PARADIGM-HF randomized 8,442 patients with New York Heart Association class II, III or IV heart failure and an ejection fraction of less than 40 percent (later lowered to 35 percent) who were taking an ACE inhibitor or ARB to either a twice daily dose of 200 mg LCZ696 or a twice daily dose of 10 mg enalapril. The patients were enrolled from 47 countries between Dec. 8, 2009, and Nov. 23, 2012, and screened for unacceptable side effects at the target dose before randomization.

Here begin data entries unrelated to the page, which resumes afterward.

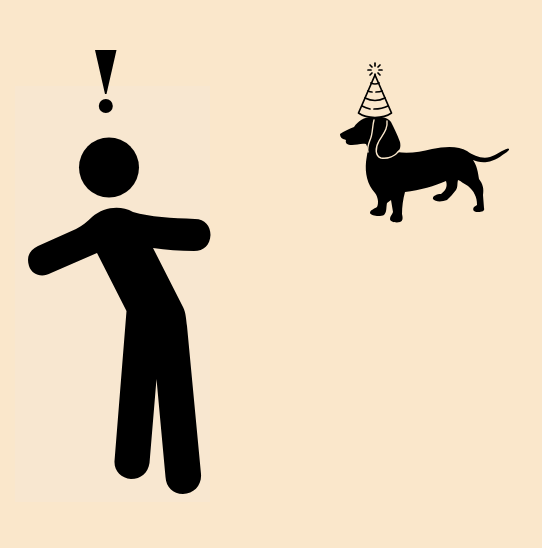
<!DOCTYPE html>
<html lang="en">
<head>
<meta charset="utf-8">
<title>Startled figure and party dachshund</title>
<style>
:root { --paper: #fae7cb; --panel: #f8e7d0; --ink: #000; }
html, body { margin: 0; background: var(--paper); overflow: hidden; }
.scene { display: block; width: 542px; height: 548px; }
.paper { fill: var(--paper); }
.panel { fill: var(--panel); }
.ink { fill: var(--ink); }
.hat-line { fill: none; stroke: var(--ink); stroke-width: 1.7; stroke-linecap: round; stroke-linejoin: round; }
.ear-line { fill: none; stroke: var(--paper); stroke-width: 1.4; stroke-linecap: round; }
</style>
</head>
<body>
<svg class="scene" viewBox="0 0 542 548" role="img" aria-label="A startled stick figure with an exclamation mark looks at a dachshund wearing a party hat">
  <rect class="paper" width="542" height="548"/>
  <rect class="panel" x="15" y="86" width="195" height="416"/>

  <g id="exclamation" class="ink">
    <polygon points="95,50 116.5,50 106.5,94 105,94"/>
    <circle cx="105.8" cy="106" r="7"/>
  </g>

  <g id="startled-person" class="ink">
    <circle cx="109" cy="167.5" r="30"/>
    <path d="M92 217C104 207 120 205 133 212C150 217 172 218 195 219C205 219 210.500 226 210.500 235C210 245 204 251 194 251C180 251 166 250 153 248L183 307C186 313 186 319 187 326L201 474C202 485 194 494 183 494C173 494 166 487 165.500 477L156.500 379L149.500 463C148 473 141 479 131 479C121 478 114 471 114.500 461L126.500 311L97 253L51 273C42 278 32 275 29 266C26 256 30 250 38 246L76 229C82 226 87 222 92 217Z"/>
  </g>

  <g id="dachshund">
    <path class="ink" d="M340 134C344 131 349 129 354 127C358 121 364 117 372 117C380 116 388 117 391 122C394 128 397 134 400 142C401 147 400 150 397 152C408 154 420 152 432 149C446 146 459 146 467 151C474 156 482 159 490 157C497 155 502 150 508 148.500C510 149 509 150 507 152C501 156 495 161 487 162C481 163 476 161 473 160C477 166 478 172 479 179C483 184 484 189 483 195L484 208C485 211 482 212 478 212C474 212 472 210 474 207L477 205C477 197 474 191 468 186C464 184 461 181 458 180C457 184 458 187 456 190C453 194 450 197 447 200C442 202 435 202 433 199C432 196 437 194 441 194C445 191 448 187 446 181C435 186 420 190 405 192C403 199 402 207 402 214C403 218 403 221 400 222C396 223 390 222 390 219C390 216 392 215 393 212L391 200L387 203C386 208 387 212 384 215C380 217 371 216 370 213C370 210 374 209 377 207C379 203 378 197 375 193C367 184 365 173 366 162C367 154 369 149 366 144C361 143 357 145 352 145C347 145 345 143 346 140C343 139 340 138 340 134Z"/>
    <path class="ear-line" d="M374 120C372 127 373 134 370 140C368 145 367 148 368 152"/>
    <path class="ear-line" d="M387 121C388 129 383 134 379 141C375 148 375 156 381 158C388 159 395 156 399 151"/>
  </g>

  <g id="party-hat">
    <path class="paper" d="M375 75L358.500 113C367 119 383 119 391.500 113Z"/>
    <path class="hat-line" d="M375 75L358.500 113C367 119 383 119 391.500 113Z"/>
    <path class="hat-line" d="M371 83Q375 85 379 83M368 91Q370 92 372 92M376 92Q380 92 382 91M365 98Q375 103 385 98M362 106Q366 108 370 109M374 109Q382 109 388 106"/>
    <path class="hat-line" d="M375 63V66M375 74V76M368 70H371M379 70H382M370 65L372 67M378 67L380 65M370 75L372 73M378 73L380 75"/>
  </g>
</svg>
</body>
</html>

The primary outcome was a composite of death from cardiovascular causes or first hospitalization for heart failure. After a median 27-month follow-up, 21.8 percent of the LCZ696 group and 26.5 percent of the enalapril group had died from cardiovascular causes or were hospitalized for heart failure. A total of 17 percent of the LCZ696 group died from any cause vs. 19.8 percent of the enalapril group. The use of LCZ696 reduced the risk of heart failure hospitalization by 21 percent.

Compared with enalapril patients, more patients in the LCZ696 group had symptomatic hypotension but fewer stopped taking medication overall or because of adverse events.

In clinical practice, physicians often prescribe enalapril at lower than the recommended 10 mg twice daily doses, although it has been shown at that dosage to reduce mortality. Based on PARADIGM-AF’s use of the ACE inhibitor at its target dose, McMurray et al deemed the advantage seen with LCZ696 to be “highly significant and clinically important.” They added that LCZ696 was well tolerated with a lower rate of adverse events compared with enalapril.

“Hence, our results are applicable to a broad spectrum of patients with heart failure, including those who are currently taking an ACE inhibitor or ARB or who are likely to be able to take such an agent without having unacceptable side effects,” they wrote.

In an accompanying editorial, Mariell Jessup, MD, of the Perelman School of Medicine at the University of Pennsylvania in Philadelphia, agreed, proposing that the results provide hope for heart failure. “The beneficial results seen in PARADIGM-AF may apply to a wide spectrum of patients, even those who are currently receiving the best possible therapy,” she wrote.

PARADIGM-AF was funded by Novartis.